The ticket to keeping ties with your grandchild strong is maintaining open lines of communication. Nowadays, there's no shortage of communication methods available for reaching out to your grandchildren. "E-mailing or texting are the best ways to get in touch. These messages are likely to generate the fastest response from a grandchild," says Callan, "but a good old-fashioned landline phone call works well, too."
Keep in mind, though, that the days of parents dictating "Call your grandma, visit your grandpa," are over. When they do make the occasional weekend trip home, college students have to cram in visits with old friends, parents, and extended family. As a grandparent, you may lose out in this equation. Instead of waiting around pining for a visit, reach out to your grandchild just as you would with any other adult friend.
Kuperavage, who has five grandchildren away at college, tried something new this year. "I picked up the phone one evening and called each grandchild at school. Now, they're calling me back. I actually have a message from one of the girls on my machine right now," she says, with excitement in her voice.
She's a ready sounding board. When Jansson recently confided in her grandmother how unhappy she was at her new school, it was Kuperavage who guided her in making the decision to transfer to a different school. Grandparenting doesn’t end when your grandchild moves into the dorm. It just changes — in interesting ways.
My Grown-Up Grandchild
And just as you did when they were teenagers, it's time to learn about your college-age grandchild's new interests.
With her husband, JoAnn Hertz has attended countless of her grandson DJ Holland's sporting events and school programs despite the five-hour drive it takes to get to his Penn State University campus. He's just a freshman now, but as each season rolls around, they want to remain familiar faces in the crowd applauding their grandson and his peers from the stands.
Hertz is thrilled that she's been able to maintain a close relationship with her oldest grandchild. "DJ still confides in me," says the grandmother of four. "I try to encourage him all the time. When he's upset, I try to cheer him up and take his mind off his problems."
You’ll Always Be My Grandbaby
"Students are trying to transition into being adults, getting up on their own, figuring out meals, navigating a new town, making new friends, and dealing with roommates for the first time," says Callan. "But they're also dealing with that huge life question such as, 'Who am I?'"
Callan sees grandparents as "the huge cheerleading section waiting for the next big play so that they can reinforce how proud they are of each step along the way. Support your grandchildren when they achieve their goals, but allow them to make mistakes, too, and reinforce to them that they have to pick up the pieces themselves."
Yes, college students are working hard at being adults but let's face it: Everyone — even adults — enjoys being treated like a kid sometimes. So, while you're learning to relate to your adult grandchild, also continue some of the childhood traditions you established.
"I sent all my grandchildren funny Halloween cards," says Kuperavage.

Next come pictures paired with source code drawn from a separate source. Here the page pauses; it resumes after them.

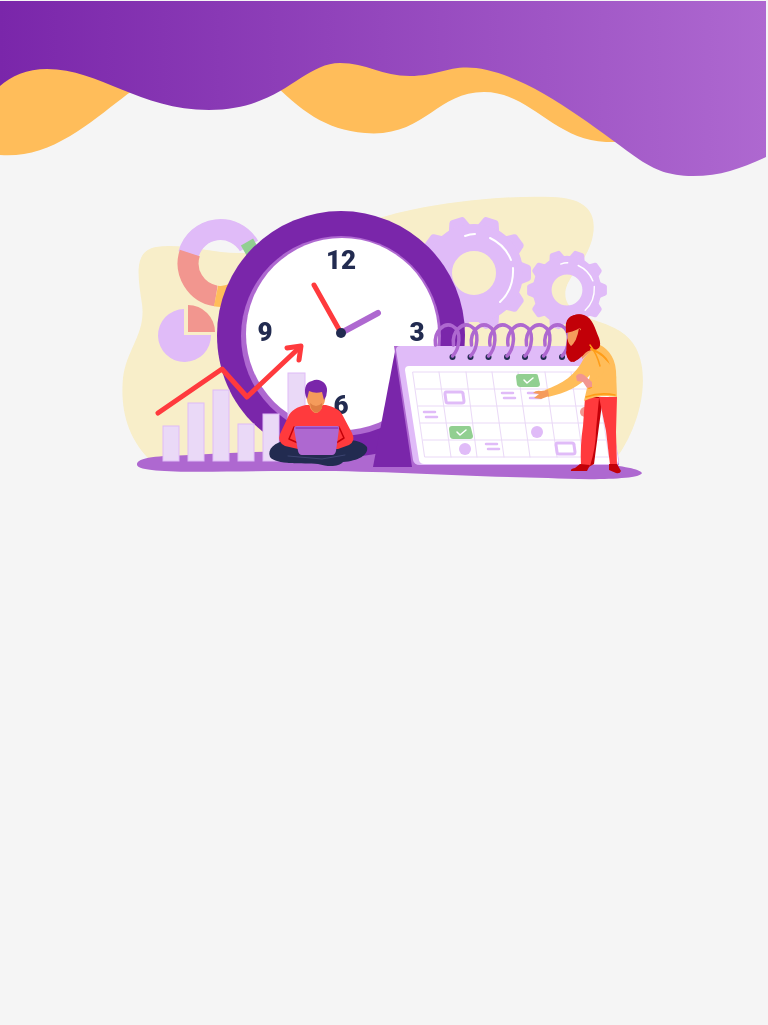
<!DOCTYPE html>
<html lang="en">
<head>
<meta charset="utf-8">
<title>Time planning</title>
<style>
:root{--paper:#f5f5f5;--violet:#7a26aa;--orchid:#ae68d0;--lilac:#e0bbf8;--mist:#ead9f7;--amber:#ffbd5a;--cream:#f8eec9;--red:#ff3a3d;--crimson:#c20008;--navy:#222b50;--skin:#f59b5b;--green:#92cf91;--coral:#f2968f;--white:#fff}
*{box-sizing:border-box}
html,body{margin:0;overflow:hidden}
.page{position:relative;width:768px;height:1025px;background:var(--paper);overflow:hidden}
.art{display:block;width:768px;height:1025px}
.numerals{font:900 26px Roboto,sans-serif;fill:var(--navy);text-anchor:middle}
.line{fill:none;stroke-linecap:round;stroke-linejoin:round}
.violet{fill:var(--violet)}.orchid{fill:var(--orchid)}.lilac{fill:var(--lilac)}.amber{fill:var(--amber)}.cream{fill:var(--cream)}.red{fill:var(--red)}.crimson{fill:var(--crimson)}.navy{fill:var(--navy)}.skin{fill:var(--skin)}.green{fill:var(--green)}.coral{fill:var(--coral)}.white{fill:var(--white)}
</style>
</head>
<body>
<main class="page">
<svg class="art" viewBox="0 0 768 1025" role="img" aria-label="A large clock, a desk calendar, gears and charts with two people planning their time">
<defs>
  <linearGradient id="header-fade"><stop offset="0" stop-color="#7a26aa"/><stop offset="1" stop-color="#ae68d0"/></linearGradient>
  <path id="tooth" d="M45-12 55-8Q57-7 57-5V5Q57 7 55 8L45 12Z"/>
  <g id="tooth-pair"><use href="#tooth"/><use href="#tooth" transform="rotate(180)"/></g>
  <g id="gear">
    <g class="lilac"><use href="#tooth-pair"/><use href="#tooth-pair" transform="rotate(36)"/><use href="#tooth-pair" transform="rotate(72)"/><use href="#tooth-pair" transform="rotate(108)"/><use href="#tooth-pair" transform="rotate(144)"/></g>
    <circle r="35.500" fill="none" stroke="#e0bbf8" stroke-width="27"/>
    <g class="line" stroke="#fff" stroke-width="2"><path d="M-9-37Q-4-39 1-39M16-35Q31-28 37-13M39-5Q40 16 26 29"/></g>
  </g>
  <g id="ring">
    <circle cx="9" cy="22" r="3" class="navy"/>
    <path class="line" d="M-8 10C-10-4 1-13 9-9C19-4 16 14 9 21" stroke="#ae68d0" stroke-width="3.500"/>
  </g>
  <g id="note-lines" class="line" stroke="#e0bbf8" stroke-width="2.500"><path d="M0 0H11M2 5H13"/></g>
  <path id="note-box" class="line" d="M1 0H16Q18 0 18 2L19 9Q19 11 17 11H3Q1 11 1 9L0 2Q0 0 1 0Z" stroke="#e0bbf8" stroke-width="3"/>
  <g id="done"><path class="green" d="M3 0H20Q22 0 22 2L24 10Q24 13 21 13H4Q2 13 1 11L0 3Q0 0 3 0Z"/><path class="line" d="M8 6 11 9 17 4" stroke="#fff" stroke-width="1.500"/></g>
</defs>

<g id="header">
  <path class="amber" d="M0 60H140L132 91C106 109 66 148 24 154Q12 156 0 155Z"/>
  <path class="amber" d="M270 80C300 110 325 130 365 133C424 138 436 92 484 92C530 92 554 140 606 142H622L560 60H280Z"/>
  <path fill="url(#header-fade)" d="M0 1H766V157C742 168 721 176 693 176C668 176 654 169 640 160C600 132 540 82 487 70C452 62 442 76 410 76C382 76 366 63 340 63C302 63 282 110 209 110C139 110 100 69 47 69C27 69 11 76 0 86Z"/>
</g>

<g id="backdrop" class="cream">
  <path d="M152 462C128 440 120 410 123 378C127 348 146 334 142 304C138 277 133 251 156 247C190 242 228 260 262 250L390 215C434 203 502 195 552 197C585 198 597 211 593 235C588 266 556 282 568 304C580 324 620 318 636 348C651 377 641 428 612 464Z"/>
</g>
<use href="#gear" x="474" y="273"/>
<use href="#gear" transform="translate(567 290) scale(.7)"/>

<g id="ring-chart" fill="none" stroke-width="21">
  <path d="M188.600 254A33 33 0 0 1 249 246" stroke="#e0bbf8"/>
  <path d="M189.800 253A33 33 0 0 0 216 296" stroke="#f2968f"/>
  <path d="M216 296Q226 298 236 292" stroke="#ffbd5a"/>
  <path d="M247 242 256 258" stroke="#92cf91" stroke-width="14"/>
</g>
<g id="pie-chart">
  <path class="lilac" d="M184 309A26.500 26.500 0 1 0 211 335H184Z"/>
  <path class="coral" d="M188 305A27 27 0 0 1 215 332H188Z"/>
</g>

<path id="ground" class="orchid" d="M137 465C136 457 158 456 190 455C280 450 372 448 460 455C536 459 638 463 642 473C640 480 584 480 548 478C450 476 380 470 290 471C222 471 140 475 137 465Z"/>

<g id="clock">
  <path class="violet" d="M341 211A124 124 0 0 1 465 335C465 388 434 434 380 453Q340 462 290 448C244 428 217 384 217 335A124 124 0 0 1 341 211Z"/>
  <circle cx="341" cy="336" r="100" class="orchid"/>
  <circle cx="342" cy="334" r="96" class="white"/>
  <g class="numerals"><text x="341" y="269">12</text><text x="417" y="341">3</text><text x="341" y="414">6</text><text x="265" y="341">9</text></g>
  <g class="line" stroke-width="5"><path d="M341 333 314 285" stroke="#ff3a3d"/><path d="M341 333 378 313" stroke="#ae68d0" stroke-width="6"/></g>
  <circle cx="341" cy="333" r="5" class="navy"/>
</g>

<g id="bar-chart" fill="#ead9f7" stroke="#e0bbf8" stroke-width="1">
  <rect x="163" y="426" width="16" height="35"/><rect x="188" y="403" width="16" height="58"/><rect x="213" y="390" width="16" height="71"/><rect x="238" y="424" width="16" height="37"/><rect x="263" y="414" width="16" height="47"/><rect x="288" y="373" width="17" height="88"/>
</g>
<g id="trend" class="line" stroke="#ff3a3d" stroke-width="5">
  <path d="M158 413 222 369 247 397 299 348"/><path d="M287 348 301 346 299 360"/>
</g>

<g id="calendar">
  <path class="violet" d="M396 346 373 467H414Z"/>
  <path class="orchid" d="M394 346H598L619 463Q619 467 615 467H412Z"/>
  <path class="lilac" d="M400 346H594Q599 346 600 350L619 460Q620 465 615 465H420Q414 465 413 460L396 350Q396 346 400 346Z"/>
  <path class="white" d="M409 366H600Q604 366 605 370L618 460Q618 464 614 464H424Q420 464 419 460L405 370Q405 366 409 366Z"/>
  <path class="line" d="M413 372H596L609 457H425ZM416 389H599M418 406H601M420 423H604M423 440H606M439 372 451 457M466 372 477 457M492 372 504 457M518 372 530 457M545 372 557 457M571 372 583 457" stroke="#ead9f7" stroke-width="1"/>
  <use href="#done" x="516" y="374"/><use href="#done" x="449" y="426"/>
  <use href="#note-box" x="445" y="392"/><use href="#note-box" x="556" y="443"/>
  <use href="#note-lines" x="502" y="393"/><use href="#note-lines" x="528" y="393"/><use href="#note-lines" x="424" y="412"/><use href="#note-lines" x="486" y="444"/>
  <circle cx="537" cy="432" r="6" class="lilac"/><circle cx="465" cy="449" r="6" class="lilac"/><circle cx="585" cy="412" r="5" class="coral"/>
  <g id="binding"><use href="#ring" x="443.500" y="335"/><use href="#ring" x="461.500" y="335"/><use href="#ring" x="479.500" y="335"/><use href="#ring" x="498" y="335"/><use href="#ring" x="516" y="335"/><use href="#ring" x="534.500" y="335"/><use href="#ring" x="553" y="335"/></g>
</g>

<g id="man-with-laptop">
  <path class="navy" d="M288 439C274 443 267 449 270 457C276 465 303 463 318 464C328 467 339 467 343 462C358 461 369 455 367 447C362 440 350 440 342 439Z"/>
  <path d="M288 456 322 459 345 455" class="line" stroke="#3b4470" stroke-width="1"/>
  <path class="red" d="M306 405C297 407 291 410 288 417L280 434Q277 442 285 446L298 449H338L349 445Q356 441 352 433L343 416C340 409 333 407 326 405Z"/>
  <path class="line" d="M294 427 289 439 298 443M339 427 344 438 336 443" stroke="#c20008" stroke-width="1.500"/>
  <path class="skin" d="M310 401H322V408Q316 418 310 408Z"/>
  <path class="skin" d="M307 391Q305 408 316 409Q327 408 325 391Q316 385 307 391Z"/>
  <path d="M310 403Q316 409 322 403V408Q316 417 311 408Z" fill="#df7e43"/>
  <path class="violet" d="M307 399C303 391 305 382 312 381C319 377 328 383 327 391Q327 396 324 400L322 392Q315 394 309 391Z"/>
  <path class="orchid" d="M297 426H337Q340 426 339 429L336 451Q335 455 332 455H302Q299 455 298 451L294 429Q294 426 297 426Z"/>
  <path class="line" d="M296 428H338" stroke="#7a26aa" stroke-width="1"/>
</g>

<g id="woman">
  <path class="crimson" d="M586 397H603L599 426 594 464 587 468 590 426Z"/>
  <path class="red" d="M585 398 599 398 596 430Q596 447 590 466H581Q580 445 583 426Z"/>
  <path class="red" d="M599 397H617L616 432 617 465H610L606 431Z"/>
  <path class="crimson" d="M580 464 590 465 587 471H571Q570 469 575 468ZM609 464H617L621 471Q620 474 616 473L609 470Z"/>
  <path class="amber" d="M584 358C576 375 562 384 545 390L548 397C566 393 580 386 590 375L584 401Q600 394 617 397L616 371C615 355 605 346 597 344Z"/>
  <path class="skin" d="M548 390 541 391Q536 390 533 393L539 394 534 398 541 399 549 396Z"/>
  <path class="skin" d="M572 329Q565 345 575 347H581L582 359 592 350 589 328Z"/>
  <path class="crimson" d="M567 327C565 317 576 312 584 315C593 318 595 329 599 338C602 347 599 350 592 350C583 351 583 360 571 362C564 357 567 347 567 338L571 346Q580 347 581 336Q581 325 571 329Z"/>
  <path class="skin" d="M568 330Q566 344 572 346Q580 344 581 329L575 326Z"/>
  <path class="crimson" d="M566 330C564 317 573 313 583 315C590 319 584 330 566 333ZM579 328Q577 342 570 347L566 352Q567 361 574 362L583 355 590 342Z"/>
  <path class="line" d="M591 349Q611 357 609 371C606 381 598 384 589 388" stroke="#ff9d18" stroke-width="2"/>
  <path class="amber" d="M601 356Q618 370 616 380L592 388 591 382 604 373Z"/>
  <path class="coral" d="M592 382 584 375Q579 372 576 376L577 381 583 382 587 388 592 387Z"/>
  <path class="line" d="M590 345Q597 354 600 366M586 397Q600 392 615 395" stroke="#ff9d18" stroke-width="1.500"/>
</g>
</svg>
</main>
</body>
</html>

Her granddaughter looks forward to the handwritten notes. "My freshman year I was home almost every week but this year it’s been difficult to get home," she says. "Nan's mail lets me know that I am loved, cared about, and missed. Mail in college always makes anyone happy!"
That's What Grandparents Are For
Even as they move into adulthood, grandchildren still need the comfort of a grandparent's love. "Where it's true I see my grandmother less, I miss her a whole lot and there won't be one day in my life where I won't think about her — and I think the same goes for her,” says Jansson. “She's my guardian."
Post by Jodi M Webb